Suffer with those who suffer: compassion in our times
by Leonardo Boff
A cloak of suffering and pain covers the whole of humanity, threatened by Covid-19. The culture of capital, in which we live, is characterized by individualism and a crying lack of cooperation. The Pope, on the Italian island of Lampeduza, seeing hundreds of Africans arriving by boat from Africa and being unwelcomed by the local population, said almost in tears: “Our modern culture has robbed us of compassion for our fellow human beings; we have become incapable of crying.
It seems that the inflation of instrumental and analytical rationality has caused us a kind of lobotomy: we have become insensitive to the suffering of others. The current president is the most tragic proof of this indifference. He has never visited a hospital overcrowded with people contaminated by Covid-19, many of them suffocating to death.
The pandemic made us discover our deep humanity: the centrality of life, the interdependence among all, the solidarity and the necessary care. It made us more sensitive. It brought back compassion.
Compassion is the ability to feel and share the passion of the other, to whisper words of hope into the ear, to offer a shoulder and say that you are there for them come and go, to be able to cry together but also to encourage each other.
Compassion is a transcultural human feeling. It can be found in all cultures: everyone bends over the fallen and bends down before the dignity of the suffering of the other.
Some time ago an ancient Egyptian tomb was discovered with this inscription, full of compassion: “I was someone who listened to the widow’s complaint; I was someone who wept for a misfortune and consoled the downcast; I was someone who heard the sobbing of the orphan girl and wiped her tears; I was someone who had compassion on a desperate woman.
Today the relatives of those killed and affected by Covid-19, which left in its victims severe sequelae, call us to live this better side of our humanity: compassion. St. Thomas Aquinas wrote in his Summa Theologica that compassion is more excellent than love for one’s neighbor; the latter is directed toward the other; compassion is directed toward the other who suffers.
From quantum physics, contemporary cosmology, and bioanthropology we learn that the fundamental law of all things and of the entire universe is not competition and the triumph of the most capable of adaptation, but the cooperation and synergy of all with all. Even the smallest and weakest has the right to live, because it has its place among all beings and carries within it a message to be heard by all. In this field, compassion among all beings other than humans also applies.
The following legend is told about St. Francis, who was especially compassionate with lepers, with the worm that could not make a hole in the hard soil of the road and who was compassionate enough to remove it and bring it to the damp earth, or with the broken twig:
He found a boy who was carrying in a cage doves to be sold in the market. He begged him: “Good child, give me these humble and innocent little doves so that they will not be killed and eaten by men. The boy, touched by St. Francis’ innocent love, gave him the cage with the doves. Whispering, St. Francis said to them: “my dear little sisters, foolish and simple, why have you let yourselves be caught?
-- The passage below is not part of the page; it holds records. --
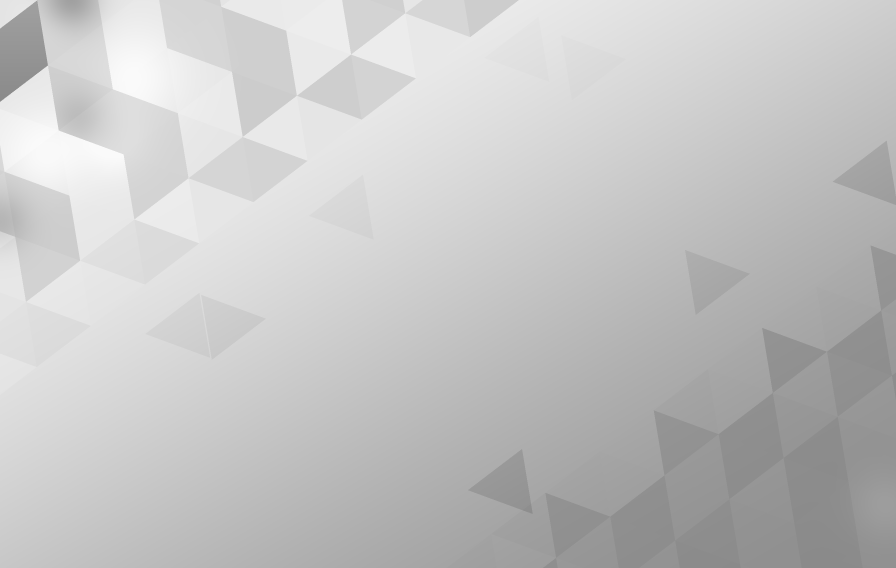
This background is drawn by a WebGL 1 fragment shader. Its source:

```glsl
precision highp float;
uniform vec2 u_resolution;

// Lengths are fractions of the canvas height
const vec2 ORIGIN = vec2(0.0844, 0.8848);
const vec2 AXIS_A = vec2(0.1143, -0.0420);
const vec2 AXIS_B = vec2(0.0189, -0.1146);

// Strips of triangles that belong to each corner cluster
const float BRIGHT_LAST = 3.0;
const float DARK_FIRST = 11.0;

const float BG_LOW = 0.58;
const float BG_HIGH = 0.96;
const float PALE = 0.91;
const float GREY = 0.82;
const float CORNER_GREY = 0.58;
const float SHADOW = 0.50;

float hash(vec2 p) {
  vec3 q = fract(p.xyx * vec3(0.1031, 0.1030, 0.0973));
  q += dot(q, q.yzx + 33.33);
  return fract((q.x + q.y) * q.z);
}

// Coordinates along the two triangle axes
vec2 toLattice(vec2 p) {
  float det = AXIS_A.x * AXIS_B.y - AXIS_A.y * AXIS_B.x;
  return vec2(p.x * AXIS_B.y - p.y * AXIS_B.x,
              AXIS_A.x * p.y - AXIS_A.y * p.x) / det;
}

float glow(vec2 p, vec2 center, float radius) {
  vec2 d = (p - center) / radius;
  return exp(-dot(d, d));
}

// Single triangle; side is 1 or -1 and flips it about its anchor
float shard(vec2 p, vec2 anchor, float side) {
  vec2 q = side * toLattice(p - anchor);
  return step(0.0, min(min(q.x, q.y), 1.0 - q.x - q.y));
}

float background(vec2 p) {
  float slope = 0.78 - 0.19 * p.x + 0.33 * p.y;
  return mix(BG_LOW, BG_HIGH, smoothstep(0.485, 1.055, slope));
}

float looseShards(vec2 p) {
  float s = 0.075 * shard(p, vec2(0.938, 0.095), -1.0);
  s += 0.08 * shard(p, vec2(1.580, 0.638), -1.0);
  s += 0.05 * shard(p, vec2(1.206, 0.560), 1.0);
  s += 0.025 * shard(p, vec2(0.658, 0.578), -1.0);
  s += 0.035 * shard(p, vec2(0.370, 0.370), -1.0);
  s += 0.045 * shard(p, vec2(0.354, 0.481), 1.0);
  s += 0.012 * shard(p, vec2(0.967, 0.856), -1.0);
  s += 0.012 * shard(p, vec2(0.988, 0.938), 1.0);
  return s;
}

// Pale cluster at the upper left
float brightTone(vec2 p, float base, float column, float strip, float upper, float jitter) {
  float shift = mix(step(0.5, strip), max(strip, 1.0) + 1.0, upper);
  float isGrey = 1.0 - mod(column + shift, 2.0);
  float tone = mix(PALE, GREY, isGrey) + 0.04 * (jitter - 0.5);
  float shine = glow(p, vec2(0.237, 0.866), 0.09) + glow(p, vec2(0.093, 0.969), 0.05)
              + glow(p, vec2(0.206, 0.749), 0.06) + glow(p, vec2(0.080, 0.730), 0.08);
  tone = mix(tone, 1.0, min(shine, 1.0) * mix(0.8, 0.25, isGrey));
  tone -= 0.22 * glow(p, vec2(0.123, 1.0), 0.05);
  tone -= 0.10 * isGrey * glow(p, vec2(0.140, 0.790), 0.05);
  tone -= 0.12 * glow(p, vec2(0.0, 0.61), 0.05);
  if (column == -1.0 && strip == -1.0) tone = CORNER_GREY + 0.5 * (p.y - 0.9);
  float fade = mix(0.35, 1.0, smoothstep(0.0, 2.0, column));
  return mix(base, tone, strip == BRIGHT_LAST ? fade : 1.0);
}

// Dark cluster at the lower right
float darkTone(vec2 p, float base, float column, float strip, float upper, float jitter) {
  float isDark = 1.0 - mod(column + min(strip, DARK_FIRST + 2.0), 2.0);
  float outer = step(strip, DARK_FIRST);
  isDark *= 1.0 - outer * upper;
  float pale = mix(0.2, 0.06, outer);
  float cover = mix(pale, 0.5, isDark) + 0.1 * (jitter - 0.5);
  return mix(base, SHADOW, cover) + 0.05 * glow(p, vec2(1.56, 0.11), 0.06);
}

float scene(vec2 p) {
  float base = background(p);
  vec2 q = toLattice(p - ORIGIN);
  vec2 cell = floor(q);
  float strip = floor(q.x + q.y);
  float upper = strip - cell.x - cell.y;
  float jitter = hash(cell + vec2(40.0 + 17.0 * upper, 60.0));
  if (strip <= BRIGHT_LAST) return brightTone(p, base, cell.x, strip, upper, jitter);
  if (strip >= DARK_FIRST) base = darkTone(p, base, cell.x, strip, upper, jitter);
  return base - looseShards(p);
}

void main() {
  // Average a 3 by 3 grid of samples to smooth the edges
  float sum = 0.0;
  for (int y = -1; y <= 1; y++) {
    for (int x = -1; x <= 1; x++) {
      vec2 offset = vec2(float(x), float(y)) / 3.0;
      sum += scene((gl_FragCoord.xy + offset) / u_resolution.y);
    }
  }
  gl_FragColor = vec4(vec3(sum / 9.0), 1.0);
}
```
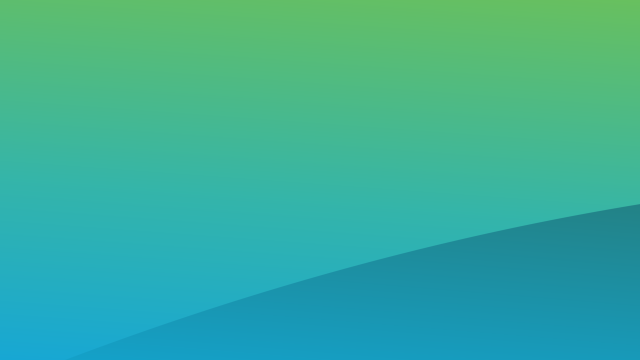
Give the GLSL for this background, as a Shadertoy shader.

```glsl
// A smooth green-to-blue sky gradient, tilted slightly, with a darker
// translucent-looking hill rising in a gentle arc to the right.
// The sky blends three colour stops; the hill is the area below a parabola.

const vec3 SKY_LOW  = vec3(0.090, 0.655, 0.830);
const vec3 SKY_MID  = vec3(0.204, 0.708, 0.665);
const vec3 SKY_HIGH = vec3(0.408, 0.752, 0.370);
const float SKY_TILT = 0.13;     // extra height gained from left to right
const float SKY_MID_AT = 0.5;    // position of the middle stop

const vec3 HILL_LOW  = vec3(0.078, 0.631, 0.788);
const vec3 HILL_HIGH = vec3(0.137, 0.510, 0.525);
const vec3 HILL_ARC = vec3(-0.0706, 0.7166, -0.213);  // 1, x, x^2 terms
const vec2 HILL_SHADE = vec2(0.26, 1.78);             // darkening per axis
const float HILL_START = 0.1;                         // left foot of the hill

vec3 skyColor(vec2 uv) {
    float t = uv.y + SKY_TILT * uv.x;
    vec3 lower = mix(SKY_LOW, SKY_MID, clamp(t / SKY_MID_AT, 0.0, 1.0));
    float upper = (t - SKY_MID_AT) / (1.0 + SKY_TILT - SKY_MID_AT);
    return mix(lower, SKY_HIGH, clamp(upper, 0.0, 1.0));
}

vec3 hillColor(vec2 uv) {
    float shade = dot(uv - vec2(HILL_START, 0.0), HILL_SHADE);
    return mix(HILL_LOW, HILL_HIGH, clamp(shade, 0.0, 1.0));
}

// Approximate signed distance to the arc, in canvas heights; negative below
float hillDistance(vec2 uv, float aspect) {
    float crest = dot(HILL_ARC, vec3(1.0, uv.x, uv.x * uv.x));
    float slope = (HILL_ARC.y + 2.0 * HILL_ARC.z * uv.x) / aspect;
    return (uv.y - crest) / sqrt(1.0 + slope * slope);
}

void mainImage(out vec4 fragColor, in vec2 fragCoord) {
    vec2 uv = fragCoord / iResolution.xy;
    float aspect = iResolution.x / iResolution.y;

    // Cover the sky with the hill, softened over about one pixel
    float edge = 0.7 / iResolution.y;
    float hill = 1.0 - smoothstep(-edge, edge, hillDistance(uv, aspect));
    fragColor = vec4(mix(skyColor(uv), hillColor(uv), hill), 1.0);
}
```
Behold, I am coming to set you free. He opened the cage. Instead of flying out, they went lining up on his chest and in his hood and did not want to leave. St. Francis took them to the hermitage and told them, “multiply as your Creator wills. They had many chicks. They did not leave the company of St. Francis and the friars, as if they were domestic. They only took off and flew away when St. Francis blessed them and let them go.
As can be seen, compassion, along the lines of Buddhism and Arthur Schopenhauer’s “Fundamentals of Morals” (1840), all founded on unlimited compassion for all beings, is not only important for those who are currently suffering, but for all of creation.
Let’s conclude with the inspiring words of the Dalai Lama: “Whether you believe in God or not, whether you believe in Buddha or not Even if you can’t help them with money, it’s still always worthwhile to express moral support and empathy. This should be the basis of our action. Whether we call it religion or not is the least of our concerns” (Logic of Love, 1998).What matters is compassion.
Contact us by email at firstname.lastname@example.org
To fend off hackers, organized trolls and other online vandalism, our website comments feature is switched off. Instead, come to our Facebook page to join in the discussion.
These links are interactive — click on the boxes